Allonby On Solway
Allonby web CD
Allonby On Solway in midsummer, heavy use of pallet knife and thick reinforced pigment give this image a post-impressionist quality. The houses in the mid foreground have a Riviera feel, unfortunately without the Mediterranean weather.

Bamburgh By Moonlight
Bamb by MoonL web CD
Another atmospheric view of Bamburgh Castle and town in silhouette, again using a restricted palette of blues, grey-black, zinc and titanium white.

Bluebells In Tynedale
Bluebells web CD
A sunny spring scene in the bluebell woods near Aydon Castle north of Corbridge in the Tyne Valley.

Carlingford Shore
CarlingFordShore web CD
A barely visible, mist covered County Down shore just east of Rostrevor on Carlingford Lough is depicted here from the viewpoint across the straight in the Irish Republic at Omeath. Again, a monochrome palette of greys and blues is enlivened with tones of earthy ochres, browns and seaweed-greens.

Newcastle Co Down - Shoreline
Newcastle Co Down CD
A view from low tide in Dundrum Bay looking towards Royal Co Down golf course on the right and Newcastle town and promenade on the left. Brooding over both sits Slieve Donard and the Mourne’s in the distance.

splash web CD
A burst of sea spray caught the evening sunlight at Green Castle on the south-east coast of Co Down.

Kielder’s Edge
yellow sky web CD
This simple composition is taken from a view of Kielder Water in north Northumberland.

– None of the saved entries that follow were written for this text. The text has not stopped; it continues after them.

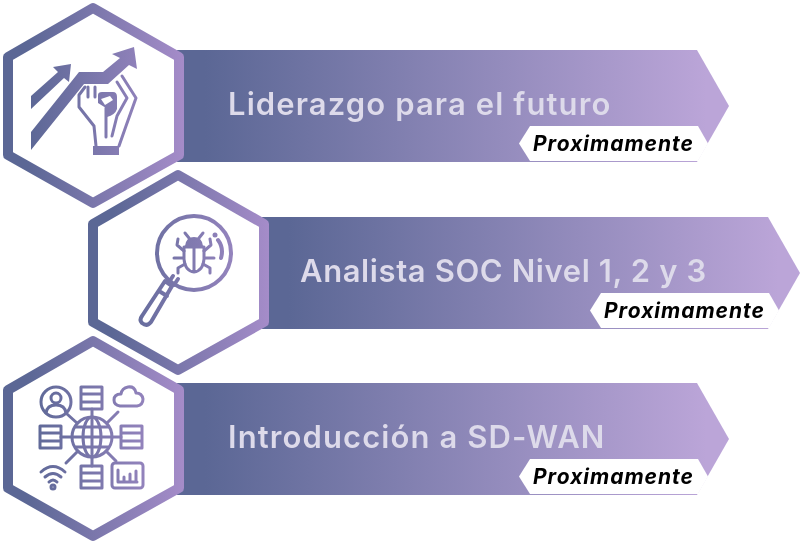
<!DOCTYPE html>
<html lang="es">
<head>
<meta charset="utf-8">
<title>Próximos cursos</title>
<style>
:root {
  --indigo: #5b6795;
  --lilac: #bba5d8;
  --violet: #a58cc9;
  --title: #dddaea;
  --ink: #000;
  --paper: #fff;
}
* { box-sizing: border-box; margin: 0; padding: 0; }
body { width: 800px; height: 542px; overflow: hidden; background: var(--paper); font-family: Inter, "Open Sans", sans-serif; }
.courses {
  display: grid;
  grid-template-rows: 167px 166px 112px;
  width: 800px;
  height: 542px;
  padding-top: 50px;
  list-style: none;
}
.course { position: relative; width: 729px; height: 112px; padding-left: 177px; }
.course.shifted { width: 715px; margin-left: 85px; }
.banner {
  display: flex;
  align-items: center;
  height: 112px;
  padding: 0 0 4px 51px;
  background: linear-gradient(90deg, var(--indigo) 5%, var(--lilac) 96%);
  clip-path: polygon(0 0, calc(100% - 32px) 0, 100% 50%, calc(100% - 32px) 100%, 0 100%);
}
.shifted .banner { padding-left: 38px; }
.title { font-size: 31px; font-weight: 600; line-height: 40px; letter-spacing: 1.1px; color: var(--title); white-space: nowrap; }
.shifted .title { letter-spacing: 0.6px; }
.status {
  position: absolute;
  left: 519px;
  top: 76px;
  display: flex;
  align-items: center;
  justify-content: center;
  width: 189px;
  height: 35px;
  background: var(--paper);
  clip-path: polygon(11px 0, 179px 0, 100% 50%, 179px 100%, 11px 100%, 0 50%);
  font-size: 21px;
  font-weight: 700;
  font-style: italic;
  letter-spacing: 1px;
  color: var(--ink);
  white-space: nowrap;
}
.shifted .status { left: 505px; }
.emblem { position: absolute; left: 0; top: -50px; width: 187px; height: 210px; }
.frame { fill: var(--paper); stroke: url(#tint); stroke-width: 10; stroke-linejoin: round; }
.line { fill: none; stroke: url(#tint); stroke-width: 3; stroke-linecap: round; stroke-linejoin: round; }
.solid { fill: url(#tint); }
.blank { fill: var(--paper); }
.stop-dark { stop-color: var(--indigo); }
.stop-light { stop-color: var(--violet); }
</style>
</head>
<body>
<ul class="courses">
  <li class="course">
    <div class="banner"><h2 class="title">Liderazgo para el futuro</h2></div>
    <span class="status">Proximamente</span>
    <svg class="emblem" viewBox="0 0 187 210" role="img" aria-label="Mano que sostiene una flecha ascendente">
      <defs>
        <linearGradient id="tint" gradientUnits="userSpaceOnUse" x1="10" y1="0" x2="184" y2="0">
          <stop class="stop-dark" offset="0.1"/>
          <stop class="stop-light" offset="1"/>
        </linearGradient>
        <polygon id="hexagon" points="93,8 179,57 179,155 93,203 8,155 8,57"/>
        <g id="server">
          <rect x="-10" y="-11" width="20" height="22" rx="3"/>
          <path d="M-10-4H10M-10 4H10"/>
        </g>
      </defs>
      <use href="#hexagon" class="frame"/>
      <g class="solid">
        <polygon points="31,96 58,72 53,67 71,64 69,82 64,78 31,109"/>
        <polygon points="31,132 79,72 103,72 120,58 112,54 134,47 137,69 129,65 108,84 84,84 31,150"/>
        <rect x="93" y="146" width="26" height="9"/>
      </g>
      <g class="line">
        <path d="M122 76L136 98L126 126L119 146M96 146L94 126L79 107V95L85 87"/>
        <path d="M117 82L127 98L117 116L112 136"/>
        <path d="M88 87V97M95 87V97M106 108V137"/>
      </g>
      <path class="solid" d="M98 95Q98 92 102 92H113Q117 92 117 97V109Q115 115 107 117L106 108L98 103Z"/>
      <path class="blank" d="M101 99L110 96L113 100L105 105Z"/>
    </svg>
  </li>
  <li class="course shifted">
    <div class="banner"><h2 class="title">Analista SOC Nivel 1, 2 y 3</h2></div>
    <span class="status">Proximamente</span>
    <svg class="emblem" viewBox="0 0 187 210" role="img" aria-label="Lupa sobre un insecto">
      <use href="#hexagon" class="frame"/>
      <g class="line" stroke-width="4">
        <circle cx="109" cy="86" r="37" style="stroke-width:4"/>
        <path d="M80 114L87 119L66 155Q62 160 57 156Q54 153 57 149ZM74 124L82 129M84 115L88 109M89 118L93 112" style="stroke-width:4"/>
        <path d="M133 73Q139 81 136 91" style="stroke-width:4"/>
        <path d="M99 80H119V92Q118 104 109 105Q100 104 99 92ZM109 81V104"/>
        <path d="M99 84L92 78L93 72M119 84L126 78L125 72M98 91H89M120 91H129M100 97L93 101V106M118 97L125 101V106"/>
        <path d="M104 71L100 66M114 71L118 66"/>
      </g>
      <circle class="solid" cx="130" cy="68" r="2.5"/>
      <path class="solid" d="M100 79Q101 70 109 70Q117 70 118 79Z"/>
    </svg>
  </li>
  <li class="course">
    <div class="banner"><h2 class="title">Introducción a SD-WAN</h2></div>
    <span class="status">Proximamente</span>
    <svg class="emblem" viewBox="0 0 187 210" role="img" aria-label="Red global de servidores y dispositivos">
      <use href="#hexagon" class="frame"/>
      <g class="line">
        <circle cx="92" cy="104" r="20"/>
        <ellipse cx="92" cy="104" rx="9" ry="20"/>
        <path d="M72 104H112M92 84V124M76 94H108M76 114H108"/>
        <path d="M67 81L77 90M107 90L118 79M78 118L66 130M106 118L116 128M92 76V84M92 124V133M61 104H72M112 104H121"/>
        <path d="M81 54H102V76H81ZM81 61H102M81 69H102M81 133H102V155H81ZM81 140H102M81 148H102"/>
        <path d="M40 93H61V115H40ZM40 100H61M40 108H61M121 93H142V115H121ZM121 100H142M121 108H142"/>
        <circle cx="56" cy="69" r="15"/>
        <circle cx="56" cy="65" r="5"/>
        <path d="M46 80Q47 72 56 72Q65 72 66 80"/>
        <path d="M120 73H137Q143 72 143 66Q142 60 136 60Q135 53 128 54Q122 55 121 61Q114 61 114 67Q114 72 120 73Z"/>
        <path d="M41 139Q53 128 65 139M45 144Q53 137 61 144M49 149Q53 145 57 149"/>
        <circle cx="53" cy="154" r="2"/>
        <rect x="112" y="130" width="31" height="25" rx="3"/>
        <path d="M118 137V149H137M124 148V144M130 148V141M136 148V138"/>
      </g>
    </svg>
  </li>
</ul>
</body>
</html>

Caught in the early morning hazy sunshine, the overall flat rendition of trees and their reflection is enhanced by palette knife work in the foreground and the illuminated sky.

Snow Wall - Herdwick Sheep
snow wall 300

This scene depicts the most common sheep breed to upland Cumbria and the Scottish Borders, the Herdwick. The wall is at Wet Sledale south of Penrith, home to Sledale Hall made famous in “Withnail and I”.